It was now known that the female element necessary to the introduction of man, of non-supernatural beings, did not exist, hence it was resolved that woman should be created. This important task was assigned to Tane the Fertilizer. He proceeded to form an image in human form page 39 from earth, a portion of the body of the Earth Mother. In this form he implanted the spirit and breath of life, obtained from Io, the Supreme Being. Even so the image of earth sneezed, opened its eyes, breathed, and arose—a woman!

We now see that Tane, who represents light and warmth, was not only the Fertilizer—he was also a demiurge, a creator. The woman so created was named Hine-ahu-one, the Earth-formed Maid, and with her originated the ira tangata, or human life—mortal life as pertaining to mankind. Hine-ahu-one may be termed the mother of the human race.

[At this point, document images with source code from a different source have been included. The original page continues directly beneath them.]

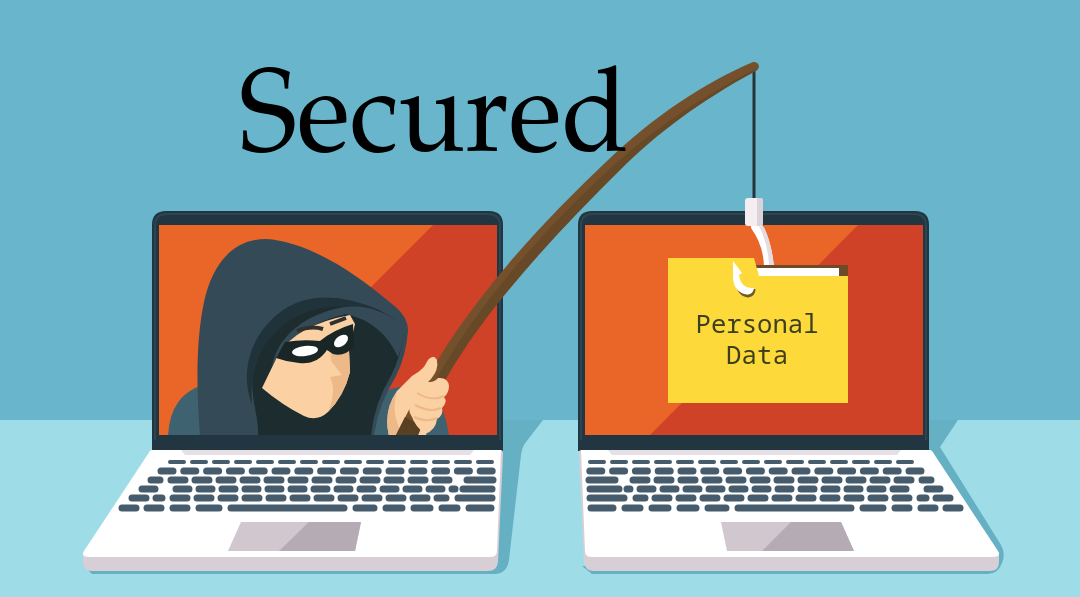
<!DOCTYPE html>
<html lang="en">
<head>
<meta charset="utf-8">
<title>Secured</title>
<style>
:root {
  --wall: #69b5cb;
  --table: #9edde7;
  --shadow: #66b0c4;
  --frame: #213640;
  --orange: #ea6628;
  --red: #cf4227;
  --body: #ffffff;
  --edge: #d8ced6;
  --key: #465b6c;
  --pad: #d0c7cf;
  --pad-dark: #b5abb5;
  --hood: #344b57;
  --hood-dark: #1d2c2e;
  --sleeve: #3e626f;
  --skin: #fbd0a2;
  --skin-dark: #eeb988;
  --rod: #75502c;
  --rod-dark: #5a4023;
  --folder: #fdd93a;
  --ink: #3c4020;
}
html, body { margin: 0; height: 100%; overflow: hidden; }
.poster { display: block; width: 1080px; height: 597px; background: var(--wall); }
.title { font: 118px "TeX Gyre Pagella", "Noto Serif", serif; fill: #000; }
.label { font: 25.6px "Noto Sans Mono", "Liberation Mono", monospace; fill: var(--ink); text-anchor: middle; }
.keys { fill: none; stroke: var(--key); stroke-linecap: round; }
</style>
</head>
<body>
<svg class="poster" viewBox="0 0 1080 597" role="img" aria-label="A masked hacker in one laptop fishes a personal data folder out of another">
  <defs>
    <clipPath id="left-screen"><rect x="159" y="225" width="338" height="210"/></clipPath>
    <g id="laptop-lid">
      <path d="M152 451V225Q152 211 166 211H489Q503 211 503 225V451Z" fill="var(--frame)"/>
      <path d="M155 440V226Q155 214 167 214H488Q500 214 500 226V440" fill="none" stroke="#2b4652" stroke-width="2"/>
      <rect x="159" y="225" width="338" height="210" fill="var(--orange)"/>
    </g>
    <g id="laptop-base">
      <path d="M152 450H501Q503 450 503 454L498 562Q497 571 488 571H92Q83 571 83 562V554Z" fill="var(--edge)"/>
      <path d="M152 450H501L497 551Q497 557 490 557H90Q80 557 84 551L148 454Q150 450 152 450Z" fill="var(--body)"/>
      <path d="M181 450H474L470 455H185Z" fill="#e6dfe5"/>
      <g class="keys">
        <path d="M170 462H494" stroke-width="4" stroke-dasharray="14 8"/>
        <path d="M161 471H493" stroke-width="7" stroke-dasharray="12 10.8"/>
        <path d="M151 480H160M171 480H457" stroke-width="7" stroke-dasharray="14 10"/>
        <path d="M467 480H493" stroke-width="7"/>
        <path d="M142 489H165M176 489H455" stroke-width="7" stroke-dasharray="13 10"/>
        <path d="M463 489H492" stroke-width="7"/>
        <path d="M132 498H162M173 498H446" stroke-width="7" stroke-dasharray="14 10"/>
        <path d="M458 498H492" stroke-width="7"/>
        <path d="M122 508H136M147 508H161M173 508H187M199 508H219M231 508H344M356 508H374M386 508H402M414 508H430M442 508H457M469 508H491" stroke-width="7"/>
      </g>
    </g>
  </defs>

  <g id="background">
    <rect width="1080" height="597" fill="var(--wall)"/>
    <rect y="420" width="1080" height="177" fill="var(--table)"/>
  </g>

  <g id="laptop-shadows" fill="var(--shadow)">
    <path d="M490 420H543L526 442Q522 447 521 455L509 560Q507 574 494 574H92L84 566H490Z"/>
    <path d="M920 420H958L940 447L1001 545Q1006 554 1002 563Q998 574 988 574H592L582 566H960Z"/>
  </g>

  <g id="hacker-laptop">
    <use href="#laptop-lid"/>
    <path d="M433 225H497V435H223Z" fill="var(--red)"/>
    <use href="#laptop-base"/>
    <path d="M241 522H361L355 551H228Z" fill="var(--pad)"/>
    <path d="M309 522H361L355 551H279Z" fill="var(--pad-dark)"/>
  </g>

  <g id="data-laptop">
    <use href="#laptop-lid" x="426"/>
    <path d="M858 225H923V435H650Z" fill="var(--red)"/>
    <use href="#laptop-base" transform="translate(1082 0) scale(-1 1)"/>
    <path d="M721 522H841L854 551H727Z" fill="var(--pad)"/>
    <path d="M791 522H841L854 551H762Z" fill="var(--pad-dark)"/>
  </g>

  <g id="hacker" clip-path="url(#left-screen)">
    <path d="M168 436Q170 395 203 385L260 436Z" fill="var(--sleeve)"/>
    <path d="M370 436L382 392Q412 380 434 396Q445 408 449 436Z" fill="var(--sleeve)"/>
    <path d="M200 436C197 395 195 345 204 302C213 261 235 239 266 239C304 241 350 268 392 304Q408 316 408 331Q406 356 396 376Q378 405 374 436Z" fill="var(--hood)"/>
    <path d="M258 436C259 415 250 400 253 374C258 340 281 309 321 302Q356 296 388 315Q404 324 404 333Q401 356 391 376Q374 404 371 436Z" fill="var(--hood-dark)"/>
    <path d="M252 405C236 363 259 319 296 303Q333 289 381 311Q329 300 298 316C264 333 249 366 252 405Z" fill="#20333a"/>
    <path d="M272 366C278 336 305 314 344 307Q376 303 404 326Q405 339 398 357Q382 322 346 314Q295 325 272 366Z" fill="var(--hood)"/>
    <path d="M262 388L278 355Q296 325 350 315L355 324L349 350L350 372Q344 396 328 412Q317 422 304 416Q282 405 262 388Z" fill="var(--skin)"/>
    <path d="M330 343L351 325L349 350L350 372Q344 396 328 412Q337 390 330 377L342 375L331 361Z" fill="var(--skin-dark)"/>
    <path id="mask" d="M276 358L285 342Q303 339 320 341Q333 330 353 324L354 347Q344 357 333 354L327 350Q317 365 299 363Q287 362 276 358Z" fill="#1a2526"/>
    <ellipse cx="305" cy="351" rx="13" ry="5" transform="rotate(-7 305 351)" fill="#fff"/>
    <ellipse cx="341" cy="341" rx="8" ry="5" transform="rotate(-38 341 341)" fill="#fff"/>
    <path d="M297 331Q311 325 323 329M330 324L346 318" fill="none" stroke="#30302c" stroke-width="4"/>
    <path d="M389 436Q383 411 397 391L412 376Q425 369 429 359Q435 354 437 361Q439 373 431 385L426 436Z" fill="var(--skin)"/>
    <path d="M389 436Q383 411 397 391Q391 411 400 430L398 436Z" fill="var(--skin-dark)"/>
  </g>

  <g id="fishing-rod">
    <path d="M754 66V202" stroke="#26343a" stroke-width="3"/>
    <path d="M753 62Q759 62 759 67Q758 70 754 72C700 101 655 135 620 170C563 226 508 286 469 342Q438 387 418 435H396Q421 385 449 342C492 277 548 217 607 161C654 116 704 83 753 62Z" fill="var(--rod)"/>
    <path d="M759 67Q758 70 754 72C700 101 655 135 620 170C563 226 508 286 469 342Q438 387 418 435H408Q431 383 460 340C502 276 560 214 615 164C655 128 704 95 759 67Z" fill="var(--rod-dark)" opacity=".45"/>
    <path d="M405 417L421 425L418 435H396Z" fill="var(--rod-dark)"/>
  </g>

  <g id="gripping-fingers" fill="var(--skin)">
    <path d="M413 400Q408 392 415 385L424 381Q433 384 438 378Q448 377 449 386Q449 393 444 397Q448 402 442 408Q444 415 437 419Q436 430 425 434Q415 426 412 417Q406 409 413 400Z"/>
    <path d="M417 393Q432 402 444 396M415 405Q430 413 441 408M414 417Q427 423 437 418" fill="none" stroke="var(--skin-dark)" stroke-width="2"/>
    <path d="M425 385Q418 376 428 360Q434 354 437 361Q439 369 431 379Z"/>
  </g>

  <g id="folder">
    <path d="M751 225L762 225Q772 242 774 268H764Q764 246 751 228Z" fill="#fff"/>
    <path d="M764 227Q772 244 774 268H769Q769 246 759 226Z" fill="#e5dce2"/>
    <rect x="754" y="265" width="94" height="14" fill="#6f4a28"/>
    <rect x="757" y="268" width="82" height="9" fill="#fff"/>
    <path d="M668 258H754L759 276H848V403H668Z" fill="var(--folder)"/>
    <text class="label" x="757" y="333" textLength="123">Personal</text>
    <text class="label" x="757" y="364" textLength="62">Data</text>
  </g>

  <g id="hook">
    <rect x="745" y="198" width="18" height="28" rx="3" fill="#f4eef3"/>
    <path d="M757 198H760Q763 198 763 201V223Q763 226 760 226H757Z" fill="#dcd2da"/>
    <path d="M736 276Q737 295 748 296Q754 295 754 289" fill="none" stroke="#6b5a2a" stroke-width="3"/>
    <path d="M733 261L742 273L739 275Q741 289 754 288Q753 296 744 294Q732 290 733 273Z" fill="#fff"/>
  </g>

  <text class="title" x="239" y="151" textLength="390" lengthAdjust="spacingAndGlyphs">Secured</text>
</svg>
</body>
</html>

Tane himself took the first woman to wife, for to him was assigned the position of procreator; it was he who begat man. Their offspring were females, who appear to be personifications. Of these maids the most important was Hine-titama, she who divides night and day, she who is described as the most beautiful of all maids, for she personifies dawn, and heralds the coming of her sire; Hine-titama is the Dawn Maid. The myth of Tane and Hine-titama is one of considerable interest, for it gives us in allegorical form the passing of the dawn, the coming of the sun, and its passage through the heavens, the gradual retreat of the Dawn Maid before her night-dispelling sire, until they reach, in the far west, the entrance to the underworld, the realm of gloom and night. The Dawn Maid descends to that realm, there to abide for ever, and assumes the name of Hine-nui-te-po. Tane ever pursues her, but is turned back and compelled to return to this world, for his task is to beget other Dawn Maids. Hence, every day a Dawn Maid is born, fares westward to the realm of night pursued by Tane, who reappears the following morn as the rising sun.

The task of Hine in the underworld is the protection of the souls of the dead from dread Whiro, who ever strives to destroy them. Her ceaseless charge is the toiora (spiritual welfare) of her children, who are drawn down to the spirit-world by Rua-toia and Rua-kumea. Whiro and his evil band, the powers of darkness, of disease, of terrestrial convulsions, ever wage war against Hine, the ex Dawn Maid, who guards the spirits of the dead.